His voice is not to be mistaken. When men hear it they fall to their knees and their souls are riven and they cry out to Him and there is no fear in them but only that wildness of heart that springs from such longing and they cry out to stay in his presence for they know at once that while godless men may live well enough in their exile those to whom He has spoken can contemplate no life without Him but only darkness and despair. … To see God everywhere is to see Him nowhere. We go from day to day, one day much like the next, and then on a certain day all unannounced we come upon a man or see this man who is perhaps already known to us and is a man like all men but who makes a certain gesture of himself that is like the piling of one’s goods upon an altar & in this gesture we recognize that which is buried in our hearts and is never truly lost to us nor ever can be and it is this moment, you see. This same moment. It is this which we long for and are afraid to seek and which alone can save us.
After weeks of fighting, the old man dies in the priest’s arms, and the priest learns that “in the end we shall all of us be only what we have made of God. For nothing is real save His grace.” And the tale ends, and the ex-priest bids Billy Parham, vaya con Dios, joven.
This is my McCarthy. I read this passage at a time when I felt keenly godforsaken. In that moment I learned, or re-learned, what I longed for. Only a God can save us, as another smart person once said. Cormac McCarthy’s work is full of death, and dreams dashed, and despair, and darkness. But therein is a light—the slightest light, so dim, each flicker giving doubt whether it will hold. But it is there. And it promises salvation. And the light shines in the darkness, and the darkness cannot comprehend it.
I confess, I cherish and thank God and pray for this fourth McCarthy, that he be truly so. Who knows? Maybe he is. After all, in the end we shall all of us be only what we have made of God—and that includes Cormac McCarthy who, however obscurely, made a lot of God. For nothing is real save His grace.

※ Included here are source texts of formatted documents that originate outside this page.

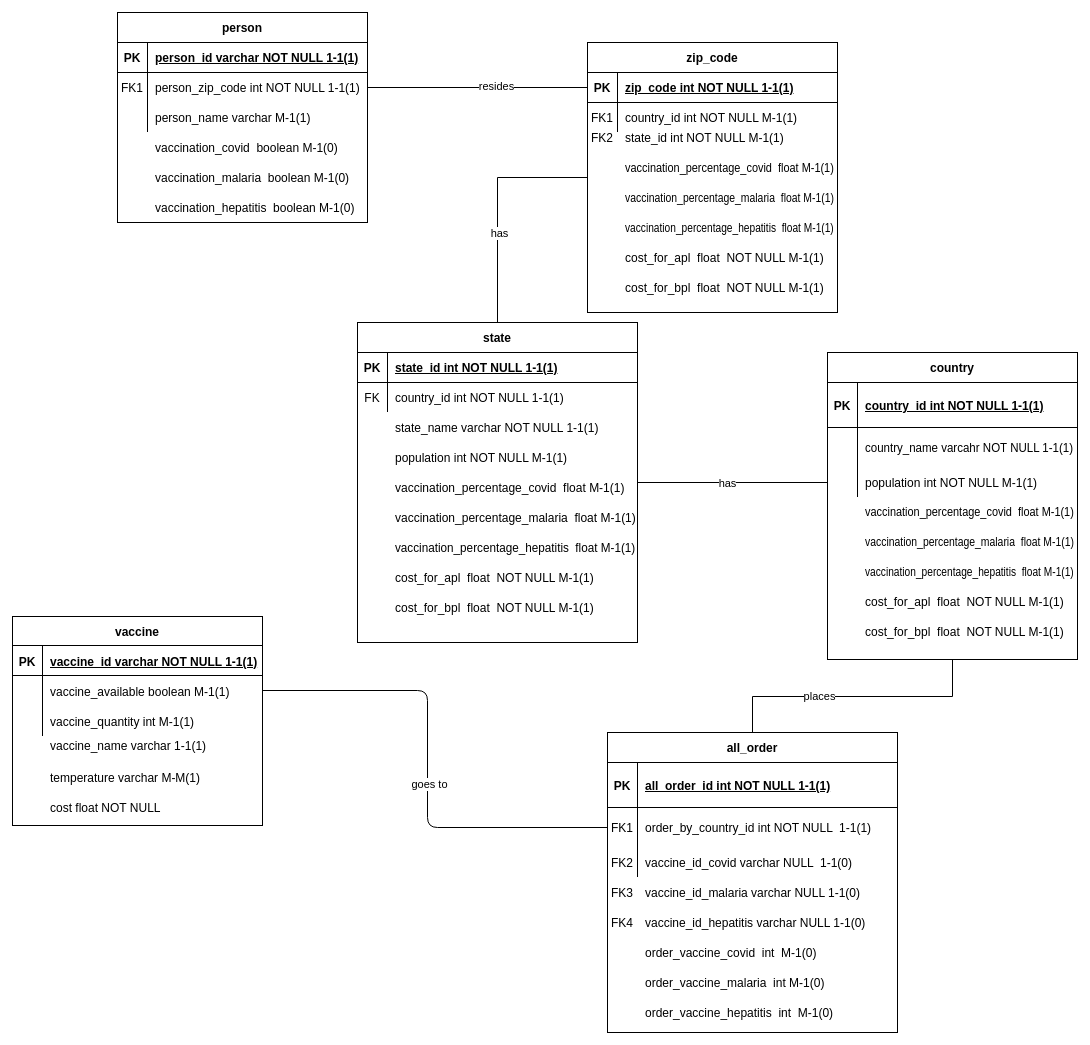
<!DOCTYPE html>
<html lang="en">
<head>
<meta charset="utf-8">
<title>Vaccination entity relationship diagram</title>
<style>
:root { --ink: #000; --paper: #fff; }
* { box-sizing: border-box; }
body { margin: 0; background: var(--paper); }
.diagram {
  position: relative; width: 1090px; height: 1045px; overflow: hidden;
  background: var(--paper); color: var(--ink);
  font: 12px/14px "Liberation Sans", Arial, sans-serif;
}
.relations { position: absolute; left: 0; top: 0; }
.relations path { fill: none; stroke: var(--ink); stroke-width: 1; }
.relations text { font-size: 11px; text-anchor: middle; fill: var(--ink); }
.entity {
  position: absolute; display: flex; flex-direction: column;
  width: 251px; border: 1px solid var(--ink); background: var(--paper);
}
.entity h2 {
  flex: none; height: 30px; margin: 0; font: inherit; font-weight: bold;
  display: flex; align-items: center; justify-content: center;
  padding: 1px 1px 0 0; border-bottom: 1px solid var(--ink);
}
.row {
  flex: none; display: grid; grid-template: 100% / 30px 1fr;
  height: 30px; white-space: pre;
}
.key {
  display: flex; align-items: center; justify-content: center;
  padding-right: 1px; border-right: 1px solid transparent;
}
.field { align-self: center; padding-left: 7px; }
.primary { font-weight: bold; border-bottom: 1px solid var(--ink); }
.primary .field { text-decoration: underline; }
.primary .key, .keyed .key { border-right-color: var(--ink); }
.keyed.end .key { margin-bottom: 1px; padding-top: 1px; }
.tall { height: 45px; }
.medium { height: 40px; }
.tall .key, .tall .field, .vaccine .key, .vaccine .field { padding-top: 2px; }

/* Long attributes are condensed to end inside their table */
.fit-country, .fit-covid, .fit-malaria, .fit-hepatitis {
  transform: scaleX(var(--fit)); transform-origin: 7px 50%;
}
.fit-country { --fit: .96; }
.fit-covid { --fit: .91; }
.fit-malaria { --fit: .868; }
.fit-hepatitis { --fit: .848; }
.state .fit-hepatitis { --fit: .976; }

.person { left: 117px; top: 12px; height: 211px; }
.zip-code { left: 587px; top: 42px; height: 271px; }
.zip-code .tight { height: 10px; margin-bottom: 10px; }
.state { left: 357px; top: 322px; width: 281px; height: 321px; }
.country { left: 827px; top: 352px; height: 308px; }
.country .raised { margin-top: -1px; }
.vaccine { left: 12px; top: 616px; height: 210px; }
.vaccine h2 { height: 29px; padding-top: 2px; }
.vaccine .tight { height: 18px; margin-bottom: 8px; }
.all-order { left: 607px; top: 732px; width: 291px; height: 301px; }
</style>
</head>
<body>
<main class="diagram">
  <svg class="relations" width="1090" height="1045" viewBox="0 0 1090 1045">
    <path d="M368 87.5H479M514 87.5H587"/>
    <text x="496.5" y="90">resides</text>
    <path d="M587 177.5H497.5V227M497.5 240V322"/>
    <text x="499.5" y="237">has</text>
    <path d="M638 482.5H719M736 482.5H827"/>
    <text x="727.5" y="487">has</text>
    <path d="M952.5 660V696.5H835M804 696.5H752.5V732"/>
    <text x="819.5" y="700">places</text>
    <path d="M263 690.5H417.5Q427.5 690.5 427.5 700.5V778M427.5 791V817.5Q427.5 827.5 437.5 827.5H607"/>
    <text x="429.5" y="788">goes to</text>
  </svg>

  <section class="entity person">
    <h2>person</h2>
    <div class="row primary"><span class="key">PK</span><span class="field">person_id varchar NOT NULL 1-1(1)</span></div>
    <div class="row keyed"><span class="key">FK1</span><span class="field">person_zip_code int NOT NULL 1-1(1)</span></div>
    <div class="row keyed end"><span class="key"></span><span class="field">person_name varchar M-1(1)</span></div>
    <div class="row"><span class="key"></span><span class="field">vaccination_covid  boolean M-1(0)</span></div>
    <div class="row"><span class="key"></span><span class="field">vaccination_malaria  boolean M-1(0)</span></div>
    <div class="row"><span class="key"></span><span class="field">vaccination_hepatitis  boolean M-1(0)</span></div>
  </section>

  <section class="entity zip-code">
    <h2>zip_code</h2>
    <div class="row primary"><span class="key">PK</span><span class="field">zip_code int NOT NULL 1-1(1)</span></div>
    <div class="row keyed end"><span class="key">FK1</span><span class="field">country_id int NOT NULL M-1(1)</span></div>
    <div class="row tight"><span class="key">FK2</span><span class="field">state_id int NOT NULL M-1(1)</span></div>
    <div class="row"><span class="key"></span><span class="field fit-covid">vaccination_percentage_covid  float M-1(1)</span></div>
    <div class="row"><span class="key"></span><span class="field fit-malaria">vaccination_percentage_malaria  float M-1(1)</span></div>
    <div class="row"><span class="key"></span><span class="field fit-hepatitis">vaccination_percentage_hepatitis  float M-1(1)</span></div>
    <div class="row"><span class="key"></span><span class="field">cost_for_apl  float  NOT NULL M-1(1)</span></div>
    <div class="row"><span class="key"></span><span class="field">cost_for_bpl  float  NOT NULL M-1(1)</span></div>
  </section>

  <section class="entity state">
    <h2>state</h2>
    <div class="row primary"><span class="key">PK</span><span class="field">state_id int NOT NULL 1-1(1)</span></div>
    <div class="row keyed end"><span class="key">FK</span><span class="field">country_id int NOT NULL 1-1(1)</span></div>
    <div class="row"><span class="key"></span><span class="field">state_name varchar NOT NULL 1-1(1)</span></div>
    <div class="row"><span class="key"></span><span class="field">population int NOT NULL M-1(1)</span></div>
    <div class="row"><span class="key"></span><span class="field">vaccination_percentage_covid  float M-1(1)</span></div>
    <div class="row"><span class="key"></span><span class="field">vaccination_percentage_malaria  float M-1(1)</span></div>
    <div class="row"><span class="key"></span><span class="field fit-hepatitis">vaccination_percentage_hepatitis  float M-1(1)</span></div>
    <div class="row"><span class="key"></span><span class="field">cost_for_apl  float  NOT NULL M-1(1)</span></div>
    <div class="row"><span class="key"></span><span class="field">cost_for_bpl  float  NOT NULL M-1(1)</span></div>
  </section>

  <section class="entity country">
    <h2>country</h2>
    <div class="row primary tall"><span class="key">PK</span><span class="field">country_id int NOT NULL 1-1(1)</span></div>
    <div class="row keyed medium"><span class="key"></span><span class="field fit-country">country_name varcahr NOT NULL 1-1(1)</span></div>
    <div class="row keyed end"><span class="key"></span><span class="field">population int NOT NULL M-1(1)</span></div>
    <div class="row raised"><span class="key"></span><span class="field fit-covid">vaccination_percentage_covid  float M-1(1)</span></div>
    <div class="row"><span class="key"></span><span class="field fit-malaria">vaccination_percentage_malaria  float M-1(1)</span></div>
    <div class="row"><span class="key"></span><span class="field fit-hepatitis">vaccination_percentage_hepatitis  float M-1(1)</span></div>
    <div class="row"><span class="key"></span><span class="field">cost_for_apl  float  NOT NULL M-1(1)</span></div>
    <div class="row"><span class="key"></span><span class="field">cost_for_bpl  float  NOT NULL M-1(1)</span></div>
  </section>

  <section class="entity vaccine">
    <h2>vaccine</h2>
    <div class="row primary"><span class="key">PK</span><span class="field">vaccine_id varchar NOT NULL 1-1(1)</span></div>
    <div class="row keyed"><span class="key"></span><span class="field">vaccine_available boolean M-1(1)</span></div>
    <div class="row keyed"><span class="key"></span><span class="field">vaccine_quantity int M-1(1)</span></div>
    <div class="row tight"><span class="key"></span><span class="field">vaccine_name varchar 1-1(1)</span></div>
    <div class="row"><span class="key"></span><span class="field">temperature varchar M-M(1)</span></div>
    <div class="row"><span class="key"></span><span class="field">cost float NOT NULL</span></div>
  </section>

  <section class="entity all-order">
    <h2>all_order</h2>
    <div class="row primary tall"><span class="key">PK</span><span class="field">all_order_id int NOT NULL 1-1(1)</span></div>
    <div class="row keyed medium"><span class="key">FK1</span><span class="field">order_by_country_id int NOT NULL  1-1(1)</span></div>
    <div class="row keyed end"><span class="key">FK2</span><span class="field">vaccine_id_covid varchar NULL  1-1(0)</span></div>
    <div class="row"><span class="key">FK3</span><span class="field">vaccine_id_malaria varchar NULL 1-1(0)</span></div>
    <div class="row"><span class="key">FK4</span><span class="field">vaccine_id_hepatitis varchar NULL 1-1(0)</span></div>
    <div class="row"><span class="key"></span><span class="field">order_vaccine_covid  int  M-1(0)</span></div>
    <div class="row"><span class="key"></span><span class="field">order_vaccine_malaria  int M-1(0)</span></div>
    <div class="row"><span class="key"></span><span class="field">order_vaccine_hepatitis  int  M-1(0)</span></div>
  </section>
</main>
</body>
</html>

Image credit: “Cormac McCarthy (Child of God author portrait – high-res)” via Wikimedia